Gil Meche, who was limited to just 23 starts last season due to a lower back injury and shoulder fatigue, left Monday’s start against the White Sox after three innings due to a stiff right shoulder.
Meche did his best to downplay the situation after the game, but what he told Dick Kaegel of MLB.com didn’t sound particularly optimistic:
“They checked me out, the shoulder’s strong but the tightness is there. I
don’t feel real strong when I’m pitching,” he said.
“So I just kept working through it and after the third inning, it was
like well, I’ve had enough. I didn’t want to keep going, I felt like I
was getting stiffer in a way, I’m not throwing any good pitches. Just
take it easy on this one and then see what happens my next one.”
Meche, 31, was 6-10 with a 5.09 ERA and 1.57 WHIP last season. Signed to a five-year, $55 million contract in December of 2006, he is set to earn $24 million over the next two seasons.
Athletics southpaw Sean Manaea delivered his first career no-hitter against the Red Sox in a decisive 3-0 victory on Saturday night. Any thought of a perfect game was banished in the first at-bat, when Mookie Betts drew a leadoff six-pitch walk to open the first inning. From there, Manaea was nearly flawless, holding the Sox to four total baserunners and striking out 10 of 30 batters faced — a career record.

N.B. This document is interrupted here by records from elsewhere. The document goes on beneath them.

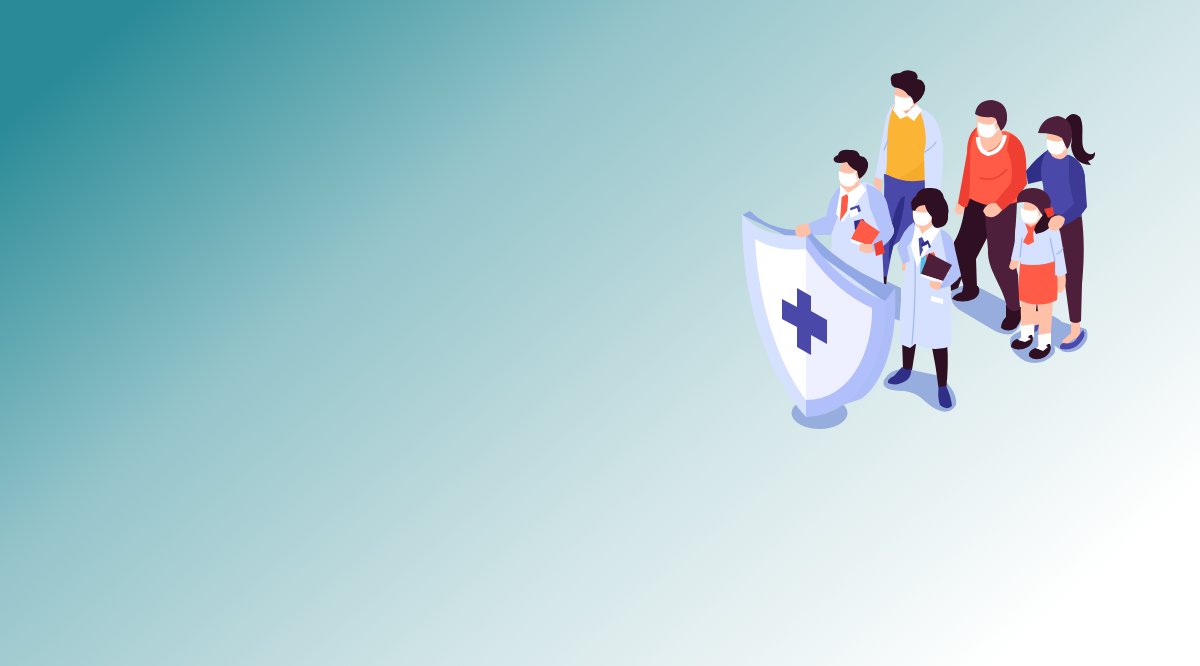
<!DOCTYPE html>
<html lang="en">
<head>
<meta charset="utf-8">
<title>Family health protection banner</title>
<style>
:root {
  --hair: #2f0f22; --plum: #4e1f3b; --skin: #ffc0a8; --skin-shade: #f7a48c;
  --coat: #d6e1ff; --coat-shade: #b3c3fa; --fold: #a3b6ef;
  --indigo: #4a48a8; --navy: #2f2f87; --red: #ff5b46; --red-deep: #ee3f32;
  --amber: #fbb433; --amber-deep: #eb9f1e; --shadow: #97addd; --paper: #fff;
}
html, body { margin: 0; height: 100%; overflow: hidden; }
.banner { display: block; width: 1200px; height: 666px; }
.hair { fill: var(--hair); } .plum { fill: var(--plum); }
.skin { fill: var(--skin); } .skin-shade { fill: var(--skin-shade); }
.coat { fill: var(--coat); } .coat-shade { fill: var(--coat-shade); }
.indigo { fill: var(--indigo); } .navy { fill: var(--navy); }
.red { fill: var(--red); } .red-deep { fill: var(--red-deep); }
.amber { fill: var(--amber); } .paper { fill: var(--paper); }
.shadow { fill: var(--shadow); }
.crease { fill: none; stroke: var(--fold); stroke-width: 1.2; stroke-linecap: round; }
.strap { fill: none; stroke: var(--paper); stroke-width: 1.2; }
</style>
</head>
<body>
<svg class="banner" viewBox="0 0 1200 666" role="img" aria-label="Doctors with a shield standing in front of a masked family">
  <defs>
    <linearGradient id="sky" gradientUnits="userSpaceOnUse" x1="0" y1="0" x2="748" y2="874">
      <stop offset=".085" stop-color="#2a8b97"/>
      <stop offset=".37" stop-color="#94c4ca"/>
      <stop offset=".68" stop-color="#d0e4e6"/>
      <stop offset="1" stop-color="#fff"/>
    </linearGradient>
    <g id="mask">
      <path class="strap" d="M6 -5L14 -10M8 4L14 -4"/>
      <path class="paper" d="M-9 -7Q-2 -3 7 -5Q11 1 6 7Q0 11 -7 6Q-10 0 -9 -7Z"/>
    </g>
  </defs>

  <rect id="backdrop" width="1200" height="666" fill="url(#sky)"/>

  <g id="ground-shadows" class="shadow">
    <path d="M884 280L901 288V321Q888 318 880 306Z"/>
    <path d="M952 291Q966 280 982 289L1021 309Q1024 326 1012 334Q1002 336 990 328L958 309Q948 300 952 291Z"/>
    <path d="M1034 317Q1050 310 1062 322L1086 329Q1091 340 1079 349Q1066 356 1058 348L1034 332Z"/>
    <path d="M1011 337Q1024 325 1040 333Q1059 342 1054 354Q1042 367 1025 361Q1006 350 1011 337Z"/>
    <path d="M884 380Q892 366 912 370L940 376Q958 392 956 405Q950 415 938 410C924 404 922 393 904 391Q880 391 884 380Z"/>
    <ellipse cx="819.500" cy="413" rx="28" ry="16"/>
  </g>

  <g id="father-in-yellow-vest">
    <path class="hair" d="M879 274L887 275L886 286Q882 290 879 286Z"/>
    <path class="indigo" d="M884 174L928 180C930 202 920 220 912 232L893 246L887 277L878 275C876 246 886 220 884 174Z"/>
    <path class="navy" d="M905 196Q903 220 894 244L889 262Q888 222 901 198Z"/>
    <path class="skin" d="M875 176L882 178L881 192Q875 194 874 187Z"/>
    <path class="coat" d="M895 103C884 111 885 130 880 150L875 177L882 180L894 146Z"/>
    <path class="amber" d="M894 106L921 109C931 132 925 156 925 180Q903 184 886 174C889 152 884 126 894 106Z"/>
    <path d="M899 178Q915 170 925 160L925 180Q912 183 899 178Z" fill="var(--amber-deep)" opacity=".35"/>
    <path class="coat" d="M919 109C936 111 943 130 943 155L941 191L925 191L924 153C928 140 925 122 919 109Z"/>
    <path class="crease" d="M925 152Q932 148 936 142M884 150L888 140"/>
    <path class="skin" d="M897 86Q911 82 918 94L917 109L903 116L897 108Q891 96 897 86Z"/>
    <path class="skin-shade" d="M904 108Q912 106 916 99L917 109L906 116Z"/>
    <path class="paper" d="M896 103L906 114L916 104L922 110L914 121L907 116L900 119L893 110Z"/>
    <use href="#mask" x="904" y="102"/>
    <path class="hair" d="M891 81Q889 73 900 73Q906 68 915 72Q919 76 917 79Q926 80 925 90Q923 99 914 104Q913 97 908 95Q905 90 898 88Q891 88 891 81Z"/>
  </g>

  <g id="man-in-red-sweater">
    <path class="hair" d="M964 283L978 286Q982 294 974 299Q962 304 952 299Q954 294 962 292ZM1006 305L1021 307Q1024 318 1016 328Q1008 333 1001 328Q1001 322 1006 317Z"/>
    <path class="hair" d="M966 194L994 204L988 236L976 259L977 288L964 287C958 266 950 252 954 242Q964 226 966 194Z"/>
    <path class="plum" d="M984 202L1017 201C1016 232 1012 254 1018 275L1020 309Q1013 314 1007 307C1003 286 987 270 988 250Z"/>
    <path class="skin" d="M957 201L965 204L963 214Q955 216 955 210Z"/>
    <path class="red-deep" d="M977 127Q967 134 967 153L958 203Q962 208 967 207L977 178Z"/>
    <path class="red" d="M977 128Q989 132 1005 131C1024 136 1028 154 1023 174L1017 202Q991 211 969 198C971 180 969 160 971 143Z"/>
    <path class="red-deep" d="M1010 134Q1025 140 1026 160L1027 184Q1018 199 998 214L992 206L1011 183Q1014 164 1007 150Z"/>
    <path d="M980 178Q996 183 1007 169" fill="none" stroke="var(--red-deep)" stroke-width="1.500"/>
    <path class="skin" d="M996 203L1002 210Q995 220 986 216L983 211Q987 202 996 203Z"/>
    <path class="skin" d="M979 112Q999 113 1000 124L1003 137Q996 153 982 151Q978 145 979 139Q974 124 979 112Z"/>
    <path d="M978 137Q978 151 988 154Q1002 152 1005 135" fill="none" stroke="var(--paper)" stroke-width="4"/>
    <use href="#mask" x="987" y="129"/>
    <path class="plum" d="M975 114Q977 100 992 100Q1006 102 1007 115Q1008 125 1001 131L997 123Q997 117 991 117Q982 118 975 114Z"/>
  </g>

  <g id="mother">
    <path class="hair" d="M1065 120Q1072 110 1080 117C1086 128 1078 146 1087 153Q1092 156 1095 152Q1096 159 1088 161L1091 165Q1073 164 1071 146C1073 134 1071 126 1065 120Z"/>
    <path class="skin" d="M1071 318L1080 319L1080 331Q1081 336 1074 339L1064 346L1062 341L1071 333Z"/>
    <path class="indigo" d="M1083 330Q1087 335 1080 343Q1073 351 1061 349Q1058 346 1063 343Q1074 345 1077 338Z"/>
    <path class="skin" d="M1035 310L1042 314L1039 327H1033Z"/>
    <path class="indigo" d="M1033 326L1040 324L1037 331L1030 334Z"/>
    <path class="hair" d="M1045 206L1068 218L1046 313L1036 311Z"/>
    <path class="plum" d="M1048 208L1081 211C1085 238 1084 262 1082 284L1081 321Q1076 325 1070 321L1064 276Z"/>
    <path class="navy" d="M1049 149Q1037 157 1026 171L1028 184L1045 180Z"/>
    <path class="indigo" d="M1047 151L1069 155Q1085 162 1085 181L1081 217L1043 213Q1046 194 1041 176Q1040 160 1047 151Z"/>
    <path d="M1069 155Q1084 161 1085 179L1087 207Q1080 219 1063 226L1060 217L1074 204L1069 181Z" fill="#3d3a96"/>
    <path class="skin" d="M1048 131Q1062 126 1068 137L1067 155Q1060 163 1052 156Q1044 145 1048 131Z"/>
    <use href="#mask" x="1056" y="146"/>
    <path class="plum" d="M1038 133Q1042 117 1058 116Q1073 119 1072 137Q1070 147 1067 149L1062 138Q1054 133 1038 133Z"/>
  </g>

  <g id="girl">
    <path class="skin" d="M1021 301H1036L1034 336L1023 340Q1020 320 1021 301ZM1037 302H1053L1050 346L1038 348Q1040 326 1037 302Z"/>
    <path class="paper" d="M1021 326L1034 324V337L1021 341ZM1038 335L1051 333V346L1039 351Z"/>
    <path class="hair" d="M1032 335Q1035 342 1028 347Q1018 352 1011 347Q1011 341 1017 339L1024 341L1030 335ZM1050 344Q1053 351 1045 357Q1035 362 1029 356Q1028 351 1035 348L1042 350L1048 344Z"/>
    <path class="paper" d="M1018 340L1024 335L1031 339L1025 342ZM1036 348L1042 344L1048 347L1043 351Z"/>
    <path class="skin" d="M1012 257L1019 258L1018 266Q1012 273 1009 267ZM1055 274L1065 272Q1068 287 1061 293Q1055 292 1056 286Z"/>
    <path class="red" d="M1021 257L1055 260Q1059 281 1057 300Q1039 309 1019 300Q1018 276 1021 257Z"/>
    <path class="coat" d="M1021 217Q1014 225 1015 241L1011 259Q1016 263 1020 259L1021 264Q1040 267 1055 261L1055 275Q1062 278 1067 273L1061 237Q1059 221 1047 219Z"/>
    <path class="crease" d="M1020 257L1022 238M1055 261L1050 238M1057 254Q1061 252 1063 248"/>
    <path class="skin" d="M1024 202Q1038 196 1042 208L1041 222L1030 229Q1022 219 1024 202Z"/>
    <path class="red" d="M1025 223L1031 227L1041 221L1041 226L1033 232L1034 242L1028 245L1023 242L1028 232Z"/>
    <use href="#mask" x="1030" y="215"/>
    <path class="plum" d="M1017 198Q1020 187 1034 188Q1048 189 1051 202Q1050 212 1043 216L1037 207Q1029 200 1017 203Z"/>
    <path class="hair" d="M1045 212L1053 219Q1052 231 1036 234Q1032 229 1038 222Z"/>
    <path class="red-deep" d="M1044 209L1053 207L1054 215L1048 218Z"/>
    <path class="skin" d="M1051 218Q1060 212 1065 219Q1064 228 1055 231Q1048 230 1048 224Z"/>
  </g>

  <g id="male-doctor">
    <path class="coat" d="M839 186L865 182Q882 186 885 204L894 229Q895 238 882 245L884 284Q860 290 831 281L832 208Z"/>
    <path class="coat-shade" d="M840 186Q830 196 826 216L807 224L810 235L831 235L841 208ZM866 184Q885 189 888 207L894 232Q889 246 870 253L867 244L880 233L870 208Z"/>
    <path class="paper" d="M841 187L836 214L843 222L859 198L861 186Z"/>
    <path class="red" d="M842 191L849 190L847 211L840 221Z"/>
    <path class="skin" d="M842 163Q860 158 861 174L858 188L848 194L841 187Q837 174 842 163Z"/>
    <path class="paper" d="M840 185L848 193L862 184L866 190L853 208L847 194L840 198Z"/>
    <path class="indigo" d="M850 208L859 205L861 211L852 216Z"/>
    <path class="paper" d="M849 211L857 208L859 214L851 218Z"/>
    <path class="navy" d="M854 221L863 219L867 225L855 230Z"/>
    <path class="red-deep" d="M874 244L882 240L885 253L876 256Z"/>
    <path class="red" d="M861 219L880 232L870 246L851 239Z"/>
    <path class="paper" d="M851 239L870 246L868 249L851 242Z"/>
    <path class="skin" d="M860 244L872 244L873 252Q865 255 859 250Z"/>
    <use href="#mask" x="848" y="178"/>
    <path class="hair" d="M835 162Q831 158 838 155Q839 149 850 150Q858 149 860 156Q869 157 868 167Q866 175 859 179L857 171Q850 168 847 162Q839 164 835 162Z"/>
  </g>

  <g id="female-doctor">
    <path class="hair" d="M902 338H917L912 370Q907 373 903 369ZM931 342H947Q949 365 946 390L939 391Q936 366 931 342Z"/>
    <path class="navy" d="M902 367Q908 372 911 368Q912 376 907 380Q897 387 888 383Q887 379 894 376ZM939 387L946 386Q951 396 952 406Q946 411 940 405Q937 396 939 387Z"/>
    <path class="hair" d="M950 276L962 277L958 288L951 291Z"/>
    <path class="skin" d="M902 260L910 263L907 272L902 270Z"/>
    <path class="coat" d="M915 222L941 229Q952 234 951 250L948 273Q953 300 951 346Q934 353 915 344L910 348L900 344C898 318 902 292 905 269L909 248Z"/>
    <path class="coat-shade" d="M914 222Q903 229 897 248L903 264L910 261L907 247L915 236ZM940 229Q953 233 955 249L961 275Q954 287 939 289L937 281L949 273Z"/>
    <path class="crease" d="M915 258Q916 300 912 344M936 288Q944 288 947 281"/>
    <path class="paper" d="M916 224L911 246L917 267L923 257L940 229Z"/>
    <path class="indigo" d="M918 231L930 233L920 257Z"/>
    <path class="skin" d="M916 203Q933 198 935 214L931 230L922 236L917 228Q912 213 916 203Z"/>
    <path class="paper" d="M918 225L922 234L932 226L939 231L926 245L922 237L915 240Z"/>
    <path class="navy" d="M921 244L928 240L931 247L924 251Z"/>
    <path class="paper" d="M922 247L928 244L929 249L924 252Z"/>
    <path class="red" d="M926 255L934 252L936 258L926 264Z"/>
    <path d="M921 258L926 255L925 272L920 274Z" fill="#52bde8"/>
    <path class="plum" d="M929 253L952 265L943 281L921 274Z"/>
    <path class="paper" d="M921 274L943 281L941 284L921 276Z"/>
    <path class="skin" d="M931 281L941 282L940 290Q933 290 929 285Z"/>
    <path class="paper" d="M931 296L943 299L943 304L931 301Z"/>
    <use href="#mask" x="922" y="217"/>
    <path class="hair" d="M912 210Q909 200 916 196Q919 187 930 188Q942 187 944 198Q950 206 948 215Q949 227 937 228Q930 226 932 217Q926 211 925 205Q917 205 915 211Z"/>
  </g>

  <g id="shield">
    <path fill="#92a8e6" d="M742 215L750 211Q768 229 796 230L808 229Q839 267 895 288L885 302L806 245Z"/>
    <path fill="#adbdf8" d="M885 301L895 288C898 338 885 382 861 399L806 417Z"/>
    <path class="coat" d="M742 214Q762 239 806 235V417C760 366 742 290 742 214Z"/>
    <path fill="#b1c0fb" d="M806 234Q838 284 886 301C888 351 864 415 806 417Z"/>
    <path class="paper" d="M755 239Q777 252 806 249V400C776 360 758 300 755 239Z"/>
    <path fill="#eff0ff" d="M806 249Q834 291 872 308C873 352 850 400 806 400Z"/>
    <polygon id="medical-cross" class="indigo" points="797,288 811,296 811,311 827,320 827,344 811,335 811,355 797,347 797,327 782,319 782,299 797,307"/>
  </g>
  <path id="hand-on-shield" class="skin" d="M808 223L811 233Q807 238 798 237Q793 232 797 226Z"/>
</svg>
</body>
</html>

Manaea was gifted a three-run lead thanks to RBI doubles from Jed Lowrie and Stephen Piscotty and Marcus Semien‘s solo shot off of Chris Sale in the fifth inning. While the Red Sox managed to draw two walks off of Manaea, they didn’t come anywhere close to plating a run. Andrew Benintendi tried to break up the no-no in the sixth inning with an infield hit down the first base line, but strayed out of bounds and later saw his hit reversed on a call of batter interference.
Entering the ninth inning, the 26-year-old lefty was sitting at just 95 pitches through eight frames of no-hit ball. He quickly deposed Blake Swihart and Mookie Betts with a groundout and fly out, then walked Benintendi on seven pitches. Any threat the Red Sox might have posed was soon eliminated, however, as Hanley Ramirez ground into a force out to complete the no-hitter.
Manaea is the first A’s pitcher to toss a no-no since Dallas Braden’s perfect game against the Rays eight years ago. The last time the Red Sox were on the losing end of a no-hitter was also against an AL West rival, when the Mariners’ Chris Bosio clinched a 2-0 no-no on April 22, 1993. Manaea’s feat is even more outstanding given how dominant the Red Sox have looked this season: prior to Saturday’s defeat, they boasted a 17-2 record and had yet to be shut out during the regular season.